PROMPT: Both the line containing "292L195 301L187 324L162" and the line containing "268L438 267L418 285L383" belong to the span. Output exactly that span from the listing below, and nothing outside it.

PROVIDED RECORDS:
|---|
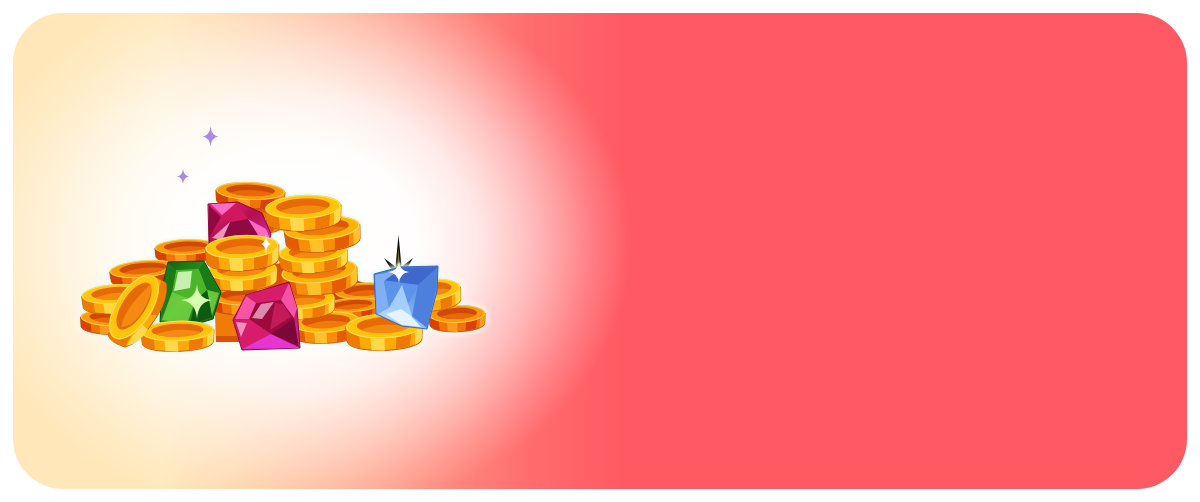
<!DOCTYPE html>
<html lang="en">
<head>
<meta charset="utf-8">
<title>Treasure banner</title>
<style>
:root {
  --page: #fff;
  --cream: #ffe7b9;
  --coral: #ff5a63;
  --sparkle: #a98be6;
  --face: #ffc40c;
  --well: #e66a05;
  --well-light: #f58a12;
  --side: #fda90a;
  --shade: #ee7a06;
  --shine: #ffd94a;
  --edge: #c95a06;
}
* { box-sizing: border-box; }
body { margin: 0; width: 1200px; height: 502px; overflow: hidden; background: var(--page); }
.banner {
  position: absolute; left: 13px; top: 13px; width: 1174px; height: 476px;
  border-radius: 50px; overflow: hidden;
  background:
    radial-gradient(ellipse 335px 275px at 284px 230px, #fff 0%, #fffffffa 36%, #ffffffd0 54%, #ffffff80 72%, #ffffff30 88%, #fff0 100%),
    linear-gradient(90deg, var(--cream) 0, var(--cream) 150px, #ffd6a9 215px, #ffb595 310px, #ff8e80 420px, #ff6c6e 520px, var(--coral) 610px);
}
.treasure { position: absolute; left: 0; top: 0; display: block; }
.pile { filter: drop-shadow(0 0 2px #c9f5e4) drop-shadow(0 0 3px #fff); }
.amber { --face: #ffb20a; --side: #f98e08; --shade: #e65c04; --shine: #ffc02a; --well: #dc5a04; --well-light: #ee7a0c; }
.rust { --face: #f99a0c; --side: #f07408; --shade: #d94204; --shine: #ff9a1e; --well: #cf4a04; --well-light: #e8680a; --edge: #b23c04; }
.coin-side { fill: var(--side); stroke: var(--edge); stroke-width: 1; }
.coin-shade { fill: var(--shade); }
.coin-shine { fill: var(--shine); }
.coin-face { fill: var(--face); }
.coin-well { fill: var(--well); }
.coin-well-light { fill: var(--well-light); }
.coin-rim { fill: none; stroke: #ffe878; stroke-width: 1; opacity: .8; }
</style>
</head>
<body>
<main class="banner"></main>
<svg class="treasure" width="1200" height="502" viewBox="0 0 1200 502" role="img" aria-label="Pile of gold coins with ruby, emerald and sapphire gems">
  <defs>
    <g id="coin">
      <path class="coin-side" d="M-38 0L-37 14C-34 27 34 27 37 14L38 0Z"/>
      <path class="coin-shade" d="M-38 1L-37 14Q-33 19-24 21L-25 7ZM12 10L11 23Q20 22 25 20L27 6Z"/>
      <path class="coin-shine" d="M-14 10L-13 23L0 24V11ZM31 5L30 19Q36 17 37 13L38 1Z"/>
      <ellipse class="coin-face" rx="38" ry="12"/>
      <ellipse class="coin-rim" rx="37" ry="11.3"/>
      <ellipse class="coin-well" cy="-1" rx="27" ry="7.5"/>
      <path class="coin-well-light" d="M-23 3Q0-5 25 2Q18 7 0 7Q-15 7-23 3Z"/>
    </g>
    <path id="star" d="M0-10Q1-1 8 0Q1 1 0 10Q-1 1-8 0Q-1-1 0-10Z"/>
    <linearGradient id="ruby" x2="1" y2="1">
      <stop stop-color="#f0288a"/><stop offset=".5" stop-color="#b30f4e"/><stop offset="1" stop-color="#e02bb0"/>
    </linearGradient>
    <linearGradient id="emerald" x2="1" y2="1">
      <stop stop-color="#0f5a12"/><stop offset=".5" stop-color="#2f9a1c"/><stop offset="1" stop-color="#126a14"/>
    </linearGradient>
    <linearGradient id="sapphire" x2="0" y2="1">
      <stop stop-color="#4a7ad8"/><stop offset="1" stop-color="#8fc4fb"/>
    </linearGradient>
  </defs>

  <g class="sparkles" fill="var(--sparkle)">
    <use href="#star" transform="translate(210.500 136.500)"/>
    <use href="#star" transform="translate(183 176.500) scale(.75)"/>
  </g>

  <g class="glint" fill="#0b0b08">
    <path d="M398.500 235L402 272H395Z"/>
    <path d="M384 258L397 268L393 272ZM413 258L400 268L405 272Z"/>
    <path fill="#8b7a14" d="M398.500 248L400 272H397Z"/>
  </g>

  <g class="pile">
    <g class="back-coins">
      <path fill="#d9520a" d="M214 268L300 262L380 288L382 314L330 342H216Z"/>
      <path fill="#f07a0a" d="M216 292Q240 302 268 286V336H216Z"/>
      <use href="#coin" class="amber" transform="translate(252 213) scale(.86 .9)"/>
      <use href="#coin" class="rust" transform="translate(250.500 191) rotate(2) scale(.91 .75)"/>
      <use href="#coin" class="rust" transform="translate(186 247) rotate(-2) scale(.82 .65)"/>
      <use href="#coin" class="rust" transform="translate(143 269) rotate(-5) scale(.88 .72)"/>
      <use href="#coin" class="rust" transform="translate(111 318) rotate(2) scale(.8 .7)"/>
      <use href="#coin" transform="translate(115 294) rotate(-4) scale(.88 .82)"/>
      <use href="#coin" class="rust" transform="translate(365 291) rotate(-3) scale(.8 .7)"/>
      <use href="#coin" class="rust" transform="translate(352 305) rotate(-4) scale(.76 .6)"/>
      <use href="#coin" class="rust" transform="translate(457 314) rotate(-2) scale(.74 .75)"/>
      <use href="#coin" transform="translate(430 290) rotate(-6) scale(.8 .9)"/>
    </g>

    <g class="right-stack">
      <use href="#coin" class="amber" transform="translate(326 322) rotate(-3) scale(.9)"/>
      <use href="#coin" transform="translate(302 299) rotate(-3) scale(.86 .84)"/>
      <use href="#coin" class="amber" transform="translate(319 271) rotate(-6)"/>
      <use href="#coin" transform="translate(313 252) rotate(-4) scale(.9 .88)"/>
      <use href="#coin" class="amber" transform="translate(322 228) rotate(-5)"/>
      <use href="#coin" transform="translate(303 207) rotate(-3)"/>
    </g>

    <g class="ruby-top">
      <path fill="url(#ruby)" stroke="#8d0b3c" d="M208 204L238 202L262 213L271 234L268 244H209Z"/>
      <path fill="#8f0a40" d="M209 205L221 217L209 238ZM230 222L248 219L262 242H222Z"/>
      <path fill="#d0185f" d="M221 217L237 203L248 219L230 222Z"/>
      <path fill="#ff6bc4" d="M211 204L236 203L222 215ZM248 219L266 229L270 239L262 241Z"/>
      <path fill="#ffc4e8" d="M230 222L222 240L212 238Z" opacity=".75"/>
    </g>

    <g class="middle-stack">
      <use href="#coin" class="rust" transform="translate(243 296) scale(.85 .8)"/>
      <use href="#coin" transform="translate(242 270) rotate(-3) scale(.92 .88)"/>
      <use href="#coin" transform="translate(242 247) rotate(-3) scale(.97 1)"/>
      <use href="#star" fill="#fff" transform="translate(266 244) scale(.6 1)"/>
    </g>

    <g class="emerald">
      <path fill="url(#emerald)" stroke="#0b4510" d="M168 262L204 261L221 292L213 319L190 326L160 322L162 288Z"/>
      <path fill="#4cb62a" d="M176 270L199 269L207 290L195 301L172 292Z"/>
      <path fill="#1a7a18" d="M168 263L176 270L172 292L161 320L163 288ZM199 269L204 262L220 292L207 290Z"/>
      <path fill="#7fdc48" d="M172 292L195 301L187 324L162 320ZM207 290L219 293L212 316Z" opacity=".75"/>
      <path fill="#0d5a12" d="M195 301L207 290L212 317L190 325Z"/>
      <path fill="#e6ffd2" d="M178 272L192 271L190 288L174 291Z" opacity=".8"/>
      <path fill="#d8ffb0" d="M197 284Q198 299 212 300Q198 302 197 319Q196 302 181 300Q196 299 197 284Z"/>
    </g>

    <g class="front-coins">
      <use href="#coin" transform="translate(177.500 331) rotate(-2) scale(.96 .86)"/>
      <use href="#coin" transform="translate(384 326) rotate(-2) scale(1.010 1.030)"/>
      <g class="leaning-coin">
        <path class="coin-side" d="M112 331L108 334Q109 342 125 347Q139 344 156 318Q169 297 166 283L154 276Z"/>
        <path class="coin-shade" d="M113 331L108 334Q109 342 125 347L131 336ZM151 315L158 315Q168 298 166 283L161 281Z"/>
        <path class="coin-shine" d="M132 336L127 346Q139 343 148 330L143 325Z"/>
        <ellipse class="coin-face" rx="37" ry="18" transform="translate(134 307) rotate(-57)"/>
        <ellipse class="coin-rim" rx="36" ry="17" transform="translate(134 307) rotate(-57)"/>
        <ellipse class="coin-well" rx="27" ry="11.500" transform="translate(134 306) rotate(-57)"/>
        <path class="coin-well-light" d="M121 327Q124 309 151 284Q153 296 140 315Q130 328 121 327Z"/>
      </g>
    </g>

    <g class="ruby-front">
      <path fill="url(#ruby)" stroke="#8d0b3c" d="M246 295L289 282L297 308L300 348L242 350L233 320Z"/>
      <path fill="#9c0a3e" d="M256 303L281 300L294 318L271 334L249 319Z"/>
      <path fill="#d81c6c" d="M246 295L289 283L281 300L256 303ZM249 319L271 334L242 349L234 320Z"/>
      <path fill="#ff5fb4" d="M289 283L297 308L294 318L281 300ZM246 296L256 303L249 319L235 319Z" opacity=".85"/>
      <path fill="#7c0838" d="M271 334L294 318L299 347Z"/>
      <path fill="#e834d0" d="M242 349L271 334L299 348Z"/>
      <path fill="#ffd2ea" d="M261 304L274 302L262 319L252 318ZM236 322L247 323L241 337Z" opacity=".65"/>
      <path fill="#c41a58" d="M275 303L283 304L291 317L270 330Z"/>
    </g>

    <g class="sapphire">
      <path fill="url(#sapphire)" stroke="#3a66bd" d="M374 274L400 267L438 266L437 291L427 329L402 326L376 314Z"/>
      <path fill="#3f68cc" d="M400 268L438 267L418 285L383 280Z"/>
      <path fill="#7fb0f5" d="M375 275L399 270L384 281L389 308L377 313Z"/>
      <path fill="#5c94ec" d="M384 281L418 285L404 312L389 308Z"/>
      <path fill="#b6dcff" d="M389 308L402 285L412 316L402 325L378 314Z" opacity=".8"/>
      <path fill="#4d80dc" d="M418 285L437 269L436 291L427 328L412 316Z"/>
      <path fill="#e4f4ff" d="M386 314L401 309L411 316L421 327L402 325Z"/>
      <path fill="#fff" d="M399 262Q400 271 409 272Q400 273 399 283Q398 273 388 272Q398 271 399 262Z"/>
    </g>
  </g>
</svg>
</body>
</html>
|---|
WRITTEN REPLY:
      <path fill="#7fdc48" d="M172 292L195 301L187 324L162 320ZM207 290L219 293L212 316Z" opacity=".75"/>
      <path fill="#0d5a12" d="M195 301L207 290L212 317L190 325Z"/>
      <path fill="#e6ffd2" d="M178 272L192 271L190 288L174 291Z" opacity=".8"/>
      <path fill="#d8ffb0" d="M197 284Q198 299 212 300Q198 302 197 319Q196 302 181 300Q196 299 197 284Z"/>
    </g>

    <g class="front-coins">
      <use href="#coin" transform="translate(177.500 331) rotate(-2) scale(.96 .86)"/>
      <use href="#coin" transform="translate(384 326) rotate(-2) scale(1.010 1.030)"/>
      <g class="leaning-coin">
        <path class="coin-side" d="M112 331L108 334Q109 342 125 347Q139 344 156 318Q169 297 166 283L154 276Z"/>
        <path class="coin-shade" d="M113 331L108 334Q109 342 125 347L131 336ZM151 315L158 315Q168 298 166 283L161 281Z"/>
        <path class="coin-shine" d="M132 336L127 346Q139 343 148 330L143 325Z"/>
        <ellipse class="coin-face" rx="37" ry="18" transform="translate(134 307) rotate(-57)"/>
        <ellipse class="coin-rim" rx="36" ry="17" transform="translate(134 307) rotate(-57)"/>
        <ellipse class="coin-well" rx="27" ry="11.500" transform="translate(134 306) rotate(-57)"/>
        <path class="coin-well-light" d="M121 327Q124 309 151 284Q153 296 140 315Q130 328 121 327Z"/>
      </g>
    </g>

    <g class="ruby-front">
      <path fill="url(#ruby)" stroke="#8d0b3c" d="M246 295L289 282L297 308L300 348L242 350L233 320Z"/>
      <path fill="#9c0a3e" d="M256 303L281 300L294 318L271 334L249 319Z"/>
      <path fill="#d81c6c" d="M246 295L289 283L281 300L256 303ZM249 319L271 334L242 349L234 320Z"/>
      <path fill="#ff5fb4" d="M289 283L297 308L294 318L281 300ZM246 296L256 303L249 319L235 319Z" opacity=".85"/>
      <path fill="#7c0838" d="M271 334L294 318L299 347Z"/>
      <path fill="#e834d0" d="M242 349L271 334L299 348Z"/>
      <path fill="#ffd2ea" d="M261 304L274 302L262 319L252 318ZM236 322L247 323L241 337Z" opacity=".65"/>
      <path fill="#c41a58" d="M275 303L283 304L291 317L270 330Z"/>
    </g>

    <g class="sapphire">
      <path fill="url(#sapphire)" stroke="#3a66bd" d="M374 274L400 267L438 266L437 291L427 329L402 326L376 314Z"/>
      <path fill="#3f68cc" d="M400 268L438 267L418 285L383 280Z"/>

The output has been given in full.